Ecopreneurialism. Marketing. Applied mathematics. Management.
Sound like college coursework? Try third grade curriculum at Kilough Elementary School.
And these are just a few examples of the areas of study incorporated behind the scenes as teachers and students and carried out the Kilough third grades annual Market Day.
Market Day was held the week before winter break, offering shoppers school wide a chance to do some affordable Christmas shopping. Most of the merchandise, which included hand-crafted art, Christmas decorations and fresh baked goods, cost between a dime and 50 cents.
The bottom line: Market Day generated more than $1,100.
The proceeds were donated to Dawson Countys KARE for Kids, a non-profit organization that provides necessities for children in need year-round and fills needs and wishes for hundreds of kids at Christmas.
Third grade teacher Tim Spooner says he always tries to incorporate into his classroom lessons the study of environmental sciences and the principles of reduce, reuse, recycle. Student-made, recycled art was a natural product for his class to make and sell. Asked to bring in recycled articles from home, Spooners students brought everything from scratched up sunglasses and broken headbands to busted bicycles and crashed computers.
Recycled items were used as they were or disassembled for parts.
Students also created a number of one-of-a-kind pieces, from abstract wall art to diode earrings to a puppet show stage to a bicycle seat-turned triceratops head sculpture. The triceratops head and several other above-and-beyond art pieces items were sold at auction on Market Day.
Look at these, said Spooner, a week before the event, showing a visitor boxes overflowing with hand-crafted recycled art items for Market Day. See how imaginative and creative the kids are?
Beyond the artistic expression, the process exposed the students to engineering and manufacturing concepts.
By taking items apart, they learned something about how they are made.
Next door in Teresa Conowals classroom, the class decided to capitalize on existing product development skills. Conowal often uses baking activities often to teach science principles, measuring and other math skills, so baked goods and other treats were a natural to make and serve up at Market Day.
To help Conowals Bake Shop step it up a notch, Jennifer Mineo of Events by Dezine in Dawsonville volunteered to work with the students to plan every aspect of their new class business. Setting sales goals, determining services, merchandising, staffing and problem-solving were all covered in Mineos small business consulting visits to the classroom.

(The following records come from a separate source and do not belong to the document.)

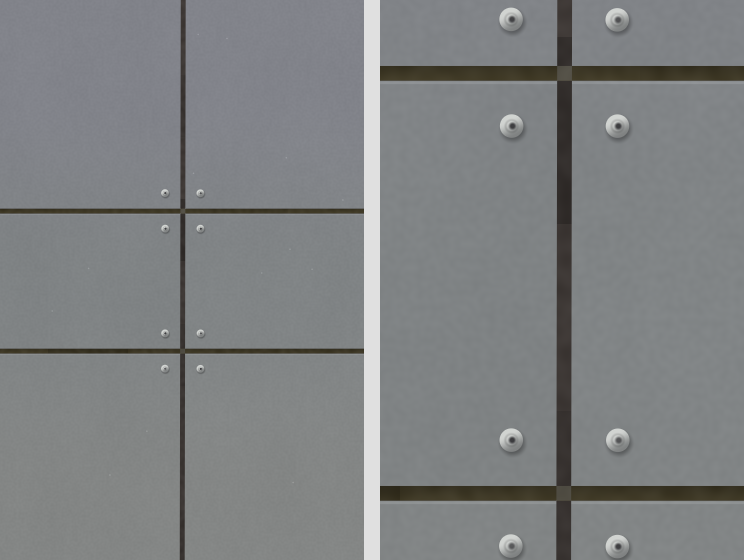
Left, the full canvas; right, a detail of the centre.
A WebGL 1 fragment shader for this texture:

```glsl
precision highp float;
// Grey facade panels, two across and three down, parted by narrow dark joints.
// Rivets mirror about each joint crossing; gradient noise adds mottling and
// grain, and hashes vary panel tone, backing strips, rivets and small specks.
uniform vec2 u_resolution;

// Lengths are fractions of the canvas height.
const float JOINT_SHIFT = 0.0013;      // vertical joint, right of centre
const float JOINT_LEAN = 0.0018;       // its drift from bottom to top
const float LOWER_JOINT = 0.3730;
const float UPPER_JOINT = 0.6230;
const float JOINT_HALF = 0.0044;
const float RIVET_OFFSET = 0.0317;
const float RIVET_RADIUS = 0.0070;
const float RIVET_JITTER = 0.0010;
const float PANEL_VARIATION = 0.008;
const float MOTTLE = 0.012;
const float GRAIN = 0.016;
const vec3 PANEL_TOP = vec3(0.505, 0.512, 0.540);
const vec3 PANEL_MIDDLE = vec3(0.502, 0.517, 0.523);
const vec3 PANEL_BOTTOM = vec3(0.515, 0.524, 0.520);
const vec3 GAP_ACROSS = vec3(0.220, 0.200, 0.135);
const vec3 GAP_DOWN = vec3(0.220, 0.200, 0.190);
const vec3 GAP_CROSSING = vec3(0.340, 0.330, 0.300);
const vec3 RIVET_LIGHT = vec3(0.82, 0.83, 0.82);
const vec3 RIVET_SHADE = vec3(0.50, 0.51, 0.51);
const vec3 RIVET_PIN = vec3(0.23, 0.23, 0.24);

float hash(vec2 p) {
  vec3 q = fract(vec3(p.xyx) * 0.1031);
  q += dot(q, q.yzx + 33.33);
  return fract((q.x + q.y) * q.z);
}

vec2 gradientAt(vec2 cell) {
  float angle = 6.2832 * hash(cell);
  return vec2(cos(angle), sin(angle));
}

float gradientNoise(vec2 p) {
  vec2 i = floor(p), f = p - i;
  vec2 w = f * f * f * (f * (f * 6.0 - 15.0) + 10.0);
  vec2 e = vec2(1.0, 0.0);
  float low = mix(dot(gradientAt(i), f), dot(gradientAt(i + e), f - e), w.x);
  float high = mix(dot(gradientAt(i + e.yx), f - e.yx),
                   dot(gradientAt(i + 1.0), f - 1.0), w.x);
  return mix(low, high, w.y);
}

// Coverage of a signed distance, softened over one pixel.
float cover(float d) {
  return clamp(0.5 - d * u_resolution.y, 0.0, 1.0);
}

vec3 panelColor(vec2 p, vec2 id) {
  vec3 color = mix(PANEL_BOTTOM, PANEL_MIDDLE, smoothstep(0.1, 0.5, p.y));
  color = mix(color, PANEL_TOP, smoothstep(0.5, 0.85, p.y));
  color += PANEL_VARIATION * (hash(id + 4.7) - 0.5);
  color += MOTTLE * gradientNoise(p * vec2(9.0, 6.0) + id * 17.0);
  color += GRAIN * gradientNoise(p * 210.0);
  color += GRAIN * 0.5 * gradientNoise(p * vec2(70.0, 45.0) + 31.0);
  // Rare pale specks, one candidate per cell.
  vec2 cell = floor(p * 24.0), local = fract(p * 24.0) - 0.5;
  vec2 spot = 0.6 * vec2(hash(cell + 7.1), hash(cell + 19.3)) - 0.3;
  float speck = cover((length(local - spot) - 0.03) / 24.0);
  return color + 0.09 * speck * step(0.96, hash(cell + 53.0));
}

vec3 gapColor(vec2 p, vec2 q, float down, float across) {
  // Backing strips change tone along their length.
  float stripX = hash(vec2(floor(p.x * 7.0 + 0.4), floor(p.y * 4.0)));
  float stripY = hash(vec2(3.0, floor(p.y * 9.0 + 0.2)));
  vec3 acrossColor = GAP_ACROSS * (0.9 + 0.2 * stripX);
  acrossColor *= 1.0 - 0.12 * q.y / JOINT_HALF;
  vec3 downColor = GAP_DOWN * (0.88 + 0.24 * stripY);
  vec3 color = mix(downColor, acrossColor, across);
  color = mix(color, GAP_CROSSING, 0.8 * down * across);
  return color + 0.04 * gradientNoise(p * vec2(90.0));
}

void main() {
  vec2 p = gl_FragCoord.xy / u_resolution.y;
  float jointX = 0.5 * u_resolution.x / u_resolution.y + JOINT_SHIFT
               + JOINT_LEAN * (p.y - 0.5);
  float upper = step(0.5 * (LOWER_JOINT + UPPER_JOINT), p.y);
  vec2 q = p - vec2(jointX, mix(LOWER_JOINT, UPPER_JOINT, upper));
  vec2 side = step(0.0, q);

  // Panels, with a pale lip on the edge just below each horizontal joint.
  vec3 color = panelColor(p, vec2(side.x, upper + side.y));
  color += 0.055 * cover(abs(q.y + JOINT_HALF + 0.0012) - 0.0008);

  // Rivets: shadow, domed head and dark pin.
  vec2 rivetId = vec2(side.x, 2.0 * upper + side.y);
  vec2 jitter = vec2(hash(rivetId + 11.0), hash(rivetId + 29.0)) - 0.5;
  vec2 r = (q - (2.0 * side - 1.0) * RIVET_OFFSET - RIVET_JITTER * jitter)
         / RIVET_RADIUS;
  float shadow = 1.0 - smoothstep(0.7, 1.35, length(r - vec2(0.12, -0.25)));
  color *= 1.0 - 0.30 * shadow;
  float light = smoothstep(-0.9, 0.6, dot(r, vec2(-0.45, 0.89)));
  vec3 head = mix(RIVET_SHADE, RIVET_LIGHT, light);
  head *= 1.0 - 0.12 * smoothstep(0.35, 0.5, length(r))
              * (1.0 - smoothstep(0.5, 0.7, length(r)));
  color = mix(color, head, cover((length(r) - 1.0) * RIVET_RADIUS));
  float pin = 1.0 - smoothstep(0.12, 0.42, length(r - vec2(0.08, 0.0)));
  color = mix(color, RIVET_PIN, (0.75 + 0.25 * hash(rivetId)) * pin);

  // Joints lie behind the panel edges.
  float down = cover(abs(q.x) - JOINT_HALF);
  float across = cover(abs(q.y) - JOINT_HALF);
  color = mix(color, gapColor(p, q, down, across), max(down, across));
  gl_FragColor = vec4(color, 1.0);
}
```
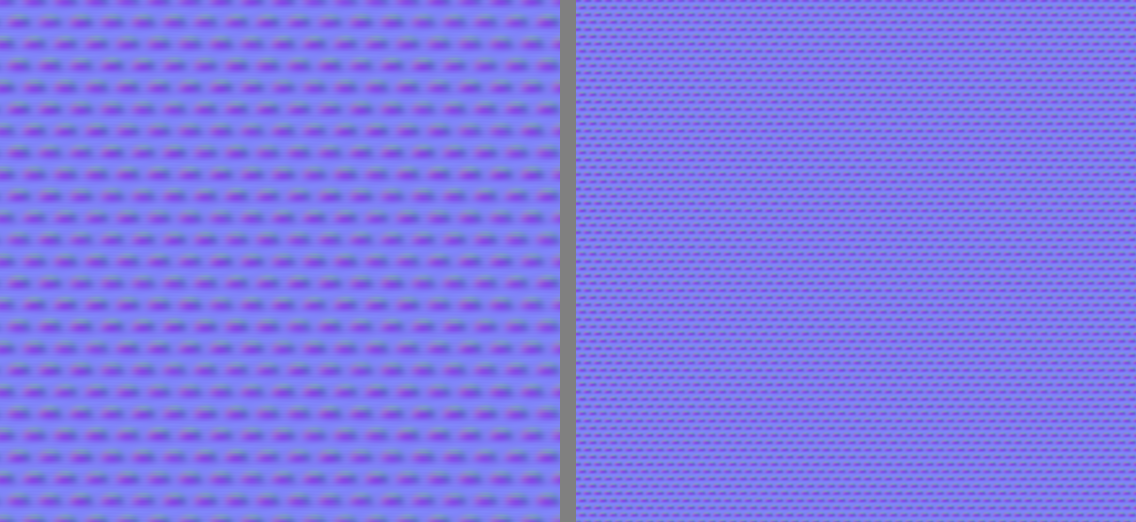
Left, the tile; right, the same tile 3 across and 3 down.
Write a Shadertoy shader that draws this texture map.

```glsl
// Normal map of a knit-like sheet: 18 x 24 staggered soft dimples on flat blue.
// Each dimple sums four gaussian tints (floor, upper lip, left and right walls),
// with fine horizontal ridges; cell ids wrap so that the sheet tiles.

const vec2 GRID = vec2(18.0, 24.0);
const float TAU = 6.2831853;

float hash(vec2 id) {
    return fract(sin(dot(id, vec2(12.99, 78.23))) * 437.58);
}

float blob(vec2 p, vec2 center, vec2 size) {
    vec2 d = (p - center) / size;
    return exp(-0.5 * dot(d, d));
}

// Colour shift of one dimple; p is in row heights from its centre.
vec3 dimpleTint(vec2 p, float ridge) {
    p.y += 0.25 * p.x * p.x; // lip arches over the floor
    vec3 tint = vec3(0.01, -0.21, -0.05) * blob(p, vec2(0.0, -0.10), vec2(0.31, 0.17));
    tint += vec3(-0.01, 0.10, -0.17) * blob(p, vec2(0.04, 0.23), vec2(0.28, 0.12)) * (1.0 + 0.22 * ridge);
    tint += vec3(0.08, -0.02, -0.07) * blob(p, vec2(-0.33, 0.08), vec2(0.17, 0.17));
    tint += vec3(-0.10, -0.02, -0.10) * blob(p, vec2(0.38, 0.04), vec2(0.18, 0.18));
    return tint;
}

void mainImage(out vec4 fragColor, in vec2 fragCoord) {
    vec2 uv = fragCoord / iResolution.xy;
    vec2 grid = uv * GRID;
    float ridge = sin(TAU * grid.y * 7.0 + 0.6 * sin(TAU * uv.x * 9.0));

    // Flat ground, brighter between the rows
    float gap = 0.5 - 0.5 * cos(TAU * grid.y);
    vec3 color = vec3(0.50, 0.498, 0.965) + vec3(0.0, 0.028, 0.015) * gap;

    // Nearby dimples, every other row shifted by half a column
    float row = floor(grid.y + 0.5);
    for (int j = -1; j <= 1; j++) {
        float y = row + float(j);
        float shift = 0.09 + 0.5 * mod(y, 2.0);
        float column = floor(grid.x - shift + 0.5);
        for (int i = -1; i <= 1; i++) {
            float x = column + float(i);
            float wear = hash(mod(vec2(x, y), GRID));
            vec2 p = (grid - vec2(x + shift, y)) * vec2(1.43, 1.0);
            color += dimpleTint(p, ridge) * (0.94 + 0.12 * wear);
        }
    }

    // Faint grain along the rows
    float grain = sin(TAU * (uv.x * 11.0 + uv.y * 61.0)) * sin(TAU * (uv.y * 103.0 - uv.x * 5.0));
    color += vec3(0.003, 0.008, 0.004) * (0.6 * ridge + grain);
    fragColor = vec4(clamp(color, 0.0, 1.0), 1.0);
}
```
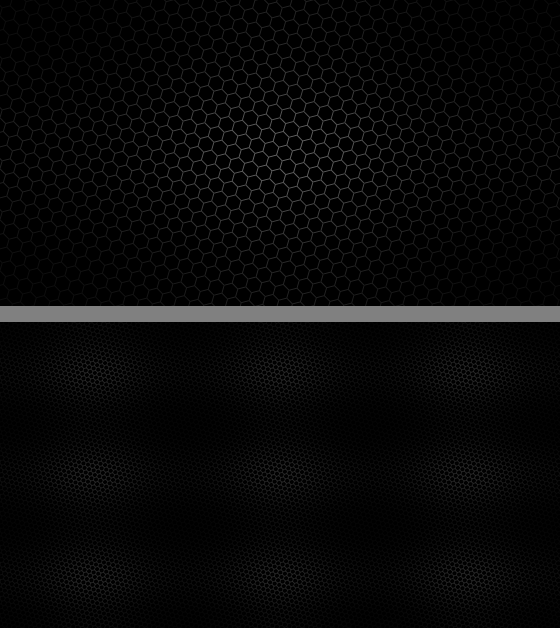
Top: one tile. Bottom: repeated 3 by 3.
Write a WebGL 2 fragment shader that draws this pattern.

```glsl
#version 300 es
precision highp float;
// Tilted honeycomb of thin grey lines on black, lit from the centre.

#define SPAN_X vec2(32.0, 12.0)    // whole lattice steps across the canvas
#define SPAN_Y vec2(-18.0, 24.0)   // whole lattice steps up the canvas
#define CELL_CENTRE vec2(0.508, 0.5)
#define LINE_WIDTH 0.062           // in cell widths
#define LINE_COLOUR vec3(0.42)
#define GROUND_COLOUR vec3(0.0)
#define FALLOFF 1.05

uniform vec2 u_resolution;
out vec4 fragColor;

const float PI = 3.14159;
const float ROOT3 = 1.73205;

// Lattice steps to a plane where cells are regular hexagons of width 1.
vec2 latticeToPlane(vec2 steps) {
    return vec2(steps.x + 0.5 * steps.y, 0.5 * ROOT3 * steps.y);
}

// Distance from a point to the nearest cell border.
float borderDistance(vec2 p) {
    vec2 period = vec2(1.0, ROOT3);
    vec2 a = mod(p, period) - 0.5 * period;
    vec2 b = mod(p + 0.5 * period, period) - 0.5 * period;
    vec2 q = abs(dot(a, a) < dot(b, b) ? a : b);
    return 0.5 - max(q.x, dot(q, vec2(0.5, 0.5 * ROOT3)));
}

// Share of a pixel covered by a line, also when thinner than the pixel.
float lineCoverage(float d, float width, float pixel) {
    float outer = clamp((0.5 * width - d) / pixel + 0.5, 0.0, 1.0);
    float inner = clamp((-0.5 * width - d) / pixel + 0.5, 0.0, 1.0);
    return outer - inner;
}

// Central glow that wraps smoothly at all four edges.
float glow(vec2 uv) {
    vec2 s = sin(PI * (uv - 0.5));
    return exp(-FALLOFF * dot(s, s));
}

void main() {
    vec2 uv = gl_FragCoord.xy / u_resolution;

    // Whole spans on both axes keep the tilted lattice seamless;
    // the half period puts a cell centre at CELL_CENTRE.
    vec2 t = uv - CELL_CENTRE;
    vec2 p = latticeToPlane(t.x * SPAN_X + t.y * SPAN_Y) + 0.5 * vec2(1.0, ROOT3);

    float pixel = length(latticeToPlane(SPAN_X)) / u_resolution.x;
    float line = lineCoverage(borderDistance(p), LINE_WIDTH, pixel);

    fragColor = vec4(mix(GROUND_COLOUR, LINE_COLOUR * glow(uv), line), 1.0);
}
```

Cindy Fuhrmanns third grade class rounded out the Market Day offerings by making Christmas ornaments and other seasonal items.
Market Day at Kilough Elementary School was a tremendous success, teachers say
Students, teachers and staff filled the classrooms in the third grade pod all day on Dec. 13.
Some parents also volunteered, but Conowall said most of them stood back and watched.
The kids were so prepared, and they worked together so well, said Conowal, there wasnt really anything for the adults to do.
At one point some of the kids realized a 50-cent baked item wasnt selling very well. They observedcorrectlythat it was priced beyond what the market would bear. They reduced the price of the item to a quarter and sold out.
At the end of the day, the teachers agreed most adults dont give third graders enough credit for the depth of their abilities and what they can manage and accomplish on their own with proper planning, guidance and only minimal supervision.